A Global Rust Initiative was put together in 2006 to help raise people's awareness and develop strategies on how to respond to this disease, with the goal to develop some varieties with resistance against Ug99.

Peterson noted there are some things that can be done in the short term, but he cautioned these are only short term fixes.

“In the U.S. we only have two sources of resistance, near term, that we could release if Ug99 was staring us in the face,” Peterson said, “and both of those sources have other problems that don't make them ideal varieties.”

This resistant material is being distributed world wide in an effort stay ahead of Ug99, but Peterson pointed out this might not be possible, owing to the rapid way Ug99 can change.

And even if a new resistant variety was ready to be released today it would take two or three years' seed increase in order to have just enough wheat seed for 20 percent of the acres planted to wheat in the world.
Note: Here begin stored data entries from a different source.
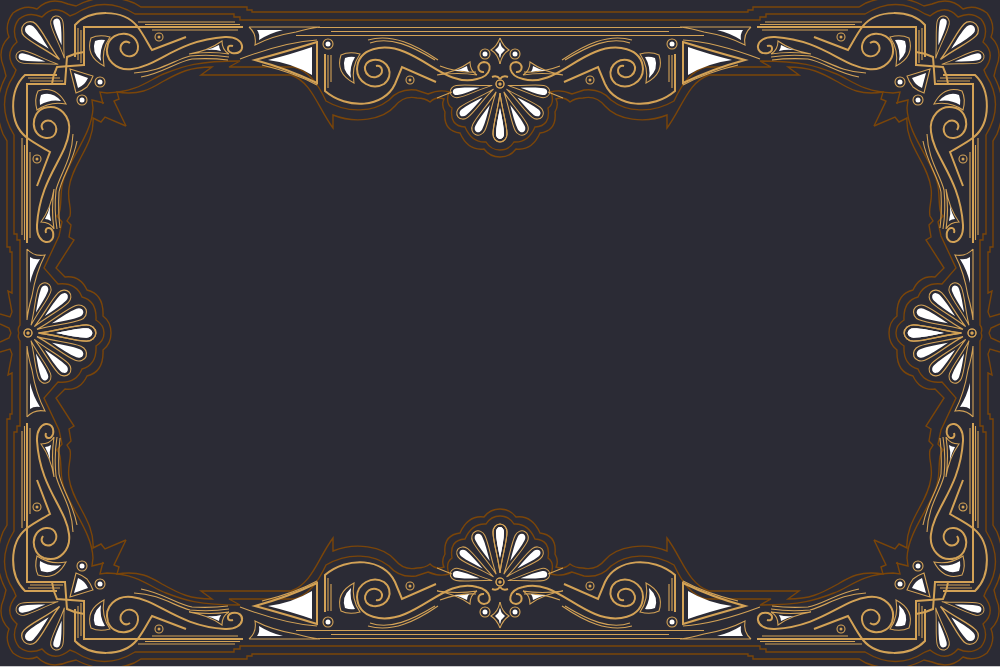
<!DOCTYPE html>
<html lang="en">
<head>
<meta charset="utf-8">
<title>Ornamental frame</title>
<style>
:root { --ground: #2b2b35; --gold: #d3a256; --bronze: #7a4509; --white: #fff; }
html, body { margin: 0; height: 100%; overflow: hidden; background: var(--ground); }
.frame { display: block; width: 1000px; height: 667px; }
.ground { fill: var(--ground); }
.contour { fill: none; stroke: var(--bronze); stroke-width: 1.4; }
.bold { fill: none; stroke: var(--gold); stroke-width: 2; }
.fine { fill: none; stroke: var(--gold); stroke-width: 1.1; }
.inlay { fill: var(--white); }
.bead { fill: var(--gold); }
.edge { stroke: #c9c9cc; stroke-width: 1; }
</style>
</head>
<body>
<svg class="frame" viewBox="0 0 1000 667" role="img" aria-label="Empty ornamental frame in gold and white on dark slate">
  <defs>
    <g id="petal">
      <path class="fine" d="M0 9C-2 26 -7 40 -7 50A7 8 0 0 0 7 50C7 40 2 26 0 9Z"/>
      <path class="inlay" d="M0 24C-2 34 -4 43 -4 50A4 5 0 0 0 4 50C4 43 2 34 0 24Z"/>
    </g>
    <g id="ring">
      <circle class="fine" r="4"/>
      <circle class="bead" r="1.5"/>
    </g>
    <g id="pearl">
      <circle class="fine" r="5"/>
      <circle class="inlay" r="2.5"/>
    </g>
    <g id="wedge">
      <path class="fine" d="M-6 -10Q2 -14 13 -11Q4 2 7 18Q-12 8 -6 -10Z"/>
      <path class="inlay" d="M-2 -7Q3 -9 8 -8Q2 2 4 13Q-6 4 -2 -7Z"/>
    </g>
    <g id="leaf">
      <path class="fine" d="M-25 6Q-6 3 8 -7Q8 2 15 6Q-4 3 -25 6Z"/>
      <path class="inlay" d="M-8 2Q0 0 5 -3Q5 0 7 3Q0 1 -8 2Z"/>
    </g>

    <g id="arm">
      <g class="contour">
        <path d="M13 13Q25 4 37 9Q50 -4 68 4L76 6Q104 -9 134 3L141 7H247V10H252V12H290"/>
        <path d="M19 19Q29 11 42 17Q54 3 70 16L75 14Q104 -5 135 14H234V17H240V20H290"/>
      </g>
      <g class="bold">
        <path d="M243 27H84V66"/>
        <path d="M75 57V25C90 9 123 9 137 26C144 35 148 44 152 50L186 37"/>
        <path d="M130 43C124 39 119 45 121 51C126 60 139 57 138 46C136 30 113 30 108 44C103 60 117 71 132 69C158 66 178 40 225 37C247 36 246 56 232 53C226 51 227 44 233 46"/>
        <path d="M84 52Q75 53 67 57L65 84"/>
      </g>
      <g class="fine">
        <path d="M138 22H235M145 24.5H240M152 30H238"/>
        <path d="M81 30V63M78 28V60"/>
        <path d="M134 73C160 72 174 60 190 56Q210 54 229 57"/>
        <path d="M141 77C163 73 176 62 192 59Q212 58 228 60"/>
        <path d="M249 27H320M249 27Q257 34 255 45Q272 36 296 32Q310 28 320 27"/>
      </g>
      <path class="inlay" d="M257 30H283Q270 33 259 40Q260 34 257 30Z"/>
      <use href="#leaf" transform="translate(214 48)"/>
      <use href="#wedge" transform="translate(97 48)"/>
      <use href="#ring" transform="translate(159 37)"/>
      <use href="#pearl" transform="translate(100 82)"/>
      <use href="#petal" transform="translate(66 66) rotate(168) scale(.88)"/>
    </g>

    <g id="corner">
      <use href="#arm"/>
      <use href="#arm" transform="matrix(0 1 1 0 0 0)"/>
      <use href="#petal" transform="translate(66 66) rotate(135) scale(1.2 1.02)"/>
      <path class="inlay" d="M74 73L88 78Q86 82 84 84Q82 86 78 88Z"/>
      <path class="fine" d="M70 69L93 76Q91 82 87 87Q82 91 76 93Z"/>
    </g>

    <g id="top-half">
      <g class="contour">
        <path d="M290 12H500M290 20H500"/>
        <path d="M126 126L114 101L119 99L117 92C140 96 152 88 162 82C180 72 190 67 212 67L201 75H291C312 82 318 108 333 128V115C355 124 383 120 395 106Q404 95 417 98Q425 98 430 102Q436 96 444 99Q441 105 445 112Q443 131 460 133Q468 151 484 149Q490 157 500 157"/>
        <path d="M103 104L100 92L107 93C140 92 151 78 166 73C184 66 198 61 240 61L229 67H294C309 71 318 84 326 101C348 114 374 112 389 100Q399 88 416 90L428 94Q440 89 449 92Q445 103 452 108Q449 126 465 127Q472 143 486 142Q491 150 500 150"/>
      </g>
      <g class="fine">
        <path d="M318 27.5H500M331 31.5H500M296 35.5H500"/>
        <path d="M240 59Q285 42 317 40M262 65Q295 73 317 85"/>
        <path d="M328 55V88M331 55V82"/>
        <path d="M370 43C390 36 412 46 435 60M368 40C392 33 416 45 438 60"/>
        <path d="M437 98L452 92M440 66Q458 73 476 72"/>
      </g>
      <g class="bold">
        <path d="M317 42V83Q288 69 255 60Q288 51 317 42Z"/>
        <path d="M325 54V91C347 110 384 108 395 84L402 67L436 82"/>
        <path d="M380 67C374 62 369 67 371 73C375 83 390 80 389 68C386 51 363 54 358 67C354 87 376 88 380 82" stroke="none"/>
        <path d="M376 66C383 64 385 75 376 77C364 79 360 62 373 60C389 58 395 76 384 84C372 91 357 82 357 69C358 48 383 43 405 52C432 63 451 86 477 79C492 76 493 62 484 62C476 63 477 73 484 72"/>
      </g>
      <path class="inlay" d="M312 47V75Q292 63 268 60Q292 54 312 47Z"/>
      <use href="#wedge" transform="translate(347 65)"/>
      <use href="#leaf" transform="translate(462 69)"/>
      <use href="#pearl" transform="translate(328 44)"/>
      <use href="#pearl" transform="translate(485 54)"/>
      <use href="#ring" transform="translate(410 80)"/>
      <g transform="translate(500 84)">
        <use href="#petal"/>
        <use href="#petal" transform="rotate(26) scale(.97)"/>
        <use href="#petal" transform="rotate(52) scale(.92)"/>
        <use href="#petal" transform="rotate(80) scale(.87)"/>
        <use href="#ring"/>
      </g>
      <path class="fine" d="M500 38Q497 46 491 50Q498 54 500 64"/>
      <path class="inlay" d="M500.5 42Q499 47 495 50Q499 53 500.5 58Z"/>
      <path class="bold" d="M492 77Q497 75 500 79"/>
    </g>

    <g id="side-half">
      <g class="contour">
        <path d="M12 290V293L8 291L12 312L10 317L0 314M0 324L9 328L11 333"/>
        <path d="M20 290V325Q17 329 19 333"/>
        <path d="M126 126L105 117L101 122L93 118C95 145 72 163 69 188C67 200 72 208 70 216L67 221L71 225L69 237L74 240L56 268L65 277Q80 275 87 290Q104 294 103 316Q111 322 111 333"/>
        <path d="M104 103L92 100L93 108C92 136 66 162 62 186C60 198 62 212 57 216L62 222L59 236L44 268L58 284Q76 282 82 297Q97 301 96 320Q104 325 104 333"/>
      </g>
      <g transform="translate(28 333)">
        <use href="#petal" transform="rotate(-90) scale(1.17)"/>
        <use href="#petal" transform="rotate(-112) scale(1.08)"/>
        <use href="#petal" transform="rotate(-135) scale(1)"/>
        <use href="#petal" transform="rotate(-159) scale(.92)"/>
        <use href="#ring"/>
      </g>
    </g>

    <g id="quarter">
      <use href="#top-half"/>
      <use href="#side-half"/>
      <use href="#corner"/>
    </g>
    <g id="upper">
      <use href="#quarter"/>
      <use href="#quarter" transform="matrix(-1 0 0 1 1000 0)"/>
    </g>
  </defs>

  <rect class="ground" width="1000" height="667"/>
  <use href="#upper"/>
  <use href="#upper" transform="matrix(1 0 0 -1 0 666)"/>
  <line class="edge" x1="0" y1="666.5" x2="1000" y2="666.5"/>
</svg>
</body>
</html>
Marker gene technology is also ongoing, which is another short term measure that will allow plant breeders to identify the specific gene site that is attacked by Ug99 rust. During this time when additional funding is needed for research work on Ug99, U.S. funding for such international centers such as the International Agricul-tural Research Center and CIMMYT, is on the budget chopping block because funding earmarks by Congress is placing those monies elsewhere.

“We are looking at the most critical time we have seen in years, and our commitment to these international centers is not only being reduced, but may actually go to zero in a very short period of time,” Peterson said.

“These funding cuts are going to impact our food security,” he added. “I hope someone in (Washington) D.C. will wake up and recognize that long-term commitment to the international centers has to be continued and has to be there for our own food security as well.”

Work is also being done by the USDA's Agricultural Research Service (ARS) on this matter. Much of the research is being done by Dr. Yue Jin at the ARS Cereal Grains Disease Lab at the University of Minnesota in St. Paul. He has made several trips to Kenya in an effort to develop resistant wheat varieties.

In the search for resistant varieties, over 1000 wheat lines have been grown in Kenya, which has been a large accomplishment, since winter wheat does not naturally grow in Kenya, and needs to be started in a growth chamber and then transplanting those plants by hand out in the field.

Another breakthrough occurred last year when scientists were able to complete sequencing the Ug99 organism, which gives scientists the ability to understand how the organism operates. That may help them in developing wheat lines that are resistant. But this isn't going to happen overnight, especially since genetically modified wheat is not permitted at this time.

“We need to turn over all of our wheat varieties in the United States in the next four or five years if we are going to stay ahead of this thing,” Peterson noted. “That's not an insignificant task. It's going to take a commitment and additional resources to make it work. And it has to be done without jeopardizing the quality of the wheats we are used to using.”

The National Association of Wheat Growers (NAWG) and the National Wheat Improvement Committee (NWIC) have been working for a number of years to secure funding from Congress to research resistance to Ug99 and will be seeking additional funding for both USDA's Agricultural Research Service and the U.S. wheat research community to address the ongoing threat.